INFINITY is a concept that is easy to think about, but difficult to understand. Who has not looked up at the night sky and wondered if space is eternal? Is it an endless stretch, or does it eventually just stop? What does it mean if it isn’t?
For trained mathematical brains, infinity is, if anything, even more deceptive. Mathematicians have known for over a century that infinity is not just one thing, it is infinitely many. There’s an endless tower of ever-increasing infinities that stretches up to… well, whatever you want to call it.
That’s not even the worst. Although the existence of this tower of infinities is a logical consequence of mathematics as we know it, that same mathematics is powerless to fully describe it. Remove the plaster to reveal the structure below and you’ll see crucial load-bearing beams missing from the lower levels, suggesting that the foundations of the math itself are shaky.
Mathematicians have long argued about the best way to prop up the infinite tower. Some say we should just leave it all alone and hope for the best. Others have proposed fixes, which are considered too expensive, unlikely to work, or not in keeping with the original style. No one has yet made anything resembling a breakthrough. Except, perhaps, until now. After decades of apparent stagnation, serious progress appears to have been made on the perplexing question at the center of it all: a nearly 150-year-old unproven conjecture known as the continuum hypothesis.

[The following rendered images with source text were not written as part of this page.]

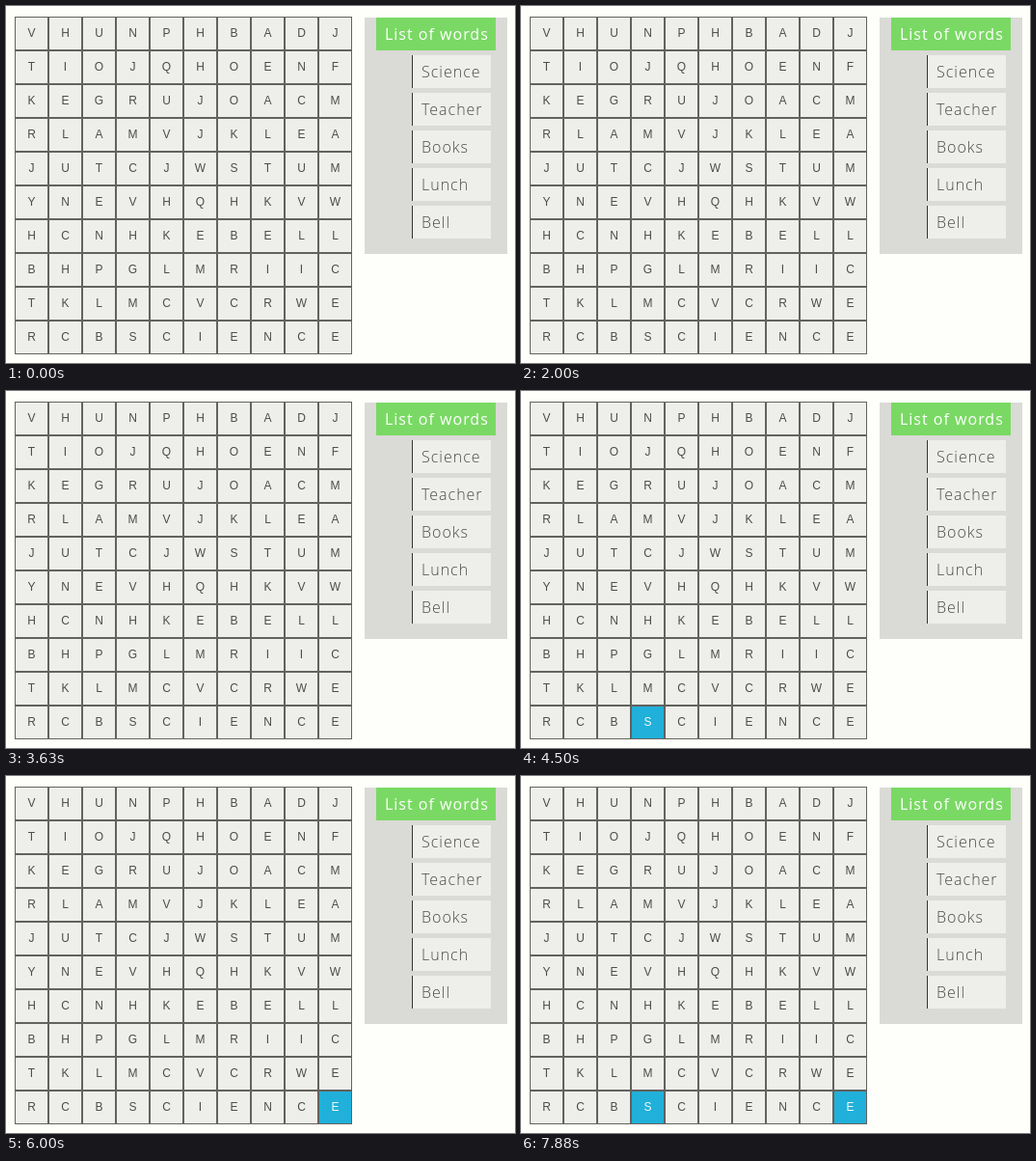
Animation of 528 by 370 pixels, one loop 8000 ms. Source, as an HTML page:

```html
<!DOCTYPE html>
<html lang="en">
<head>
<meta charset="utf-8">
<title>Word search</title>
<style>
html, body { margin: 0; width: 100%; height: 100%; overflow: hidden; background: #fefefb; }
#stage { position: relative; width: 528px; height: 370px; overflow: hidden; }
#grid {
  position: absolute; left: 9px; top: 11px;
  display: grid; grid-template-columns: repeat(10, 35px); grid-auto-rows: 35px;
  font: 12px "Liberation Sans", Arial, sans-serif; color: #4c4c4a;
}
#grid div {
  box-sizing: border-box; border: 1px solid #62625e; background: #eeeeeb;
  line-height: 33px; text-align: center;
}
#grid .on { background: #20b0d9; color: #f4fafb; }
#panel {
  position: absolute; left: 372px; top: 12px; width: 148px; height: 245px;
  background: #dadad6; font: 300 16px "Open Sans", "Noto Sans", sans-serif;
  letter-spacing: 1px; white-space: nowrap;
}
#panel h1 {
  position: absolute; left: 12px; top: 0; width: 115px; height: 34px; margin: 0;
  padding-left: 9px; background: #7ad964; color: #fff;
  font: inherit; font-weight: 400; line-height: 34px;
}
#panel ul { position: absolute; left: 49px; top: 39px; margin: 0; padding: 0; list-style: none; }
#panel li {
  box-sizing: border-box; width: 82px; height: 34px; margin-bottom: 5px;
  padding-left: 9px; border-left: 1px solid #333; background: #eeeeeb;
  color: #4a4a4a; line-height: 34px;
}
</style>
</head>
<body>
<div id="stage">
  <div id="grid"></div>
  <div id="panel">
    <h1>List of words</h1>
    <ul><li>Science</li><li>Teacher</li><li>Books</li><li>Lunch</li><li>Bell</li></ul>
  </div>
</div>
<script>
const LOOP = 8000;
const rows = [
  "VHUNPHBADJ", "TIOJQHOENF", "KEGRUJOACM", "RLAMVJKLEA", "JUTCJWSTUM",
  "YNEVHQHKVW", "HCNHKEBELL", "BHPGLMRIIC", "TKLMCVCRWE", "RCBSCIENCE"
];
const START = 93;
const SELECT_AT = 6880;

const grid = document.getElementById("grid");
const cells = [...rows.join("")].map(letter => {
  const cell = document.createElement("div");
  cell.textContent = letter;
  grid.append(cell);
  return cell;
});

// Column reached when the pointer moves one cell per step.
const sweep = (from, to, t, begin, step) => {
  const n = Math.max(0, Math.floor((t - begin) / step));
  return from + Math.sign(to - from) * Math.min(n, Math.abs(to - from));
};

function hovered(t) {
  if (t >= 1250 && t < 1630) return 89;
  if (t < 4500) return -1;
  if (t < 6130) return 90 + sweep(3, 9, t, 4500, 200);
  if (t < 7000) return 90 + sweep(9, 3, t, 6130, 75);
  return 90 + sweep(3, 9, t, 7000, 125);
}

function draw(now) {
  const t = now % LOOP;
  const hover = hovered(t);
  cells.forEach((cell, i) => {
    cell.classList.toggle("on", i === hover || (i === START && t >= SELECT_AT));
  });
}

const began = performance.now();
function tick() {
  draw(performance.now() - began);
  requestAnimationFrame(tick);
}
tick();
</script>
</body>
</html>
```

Humans have probably been thinking about the endless for most of…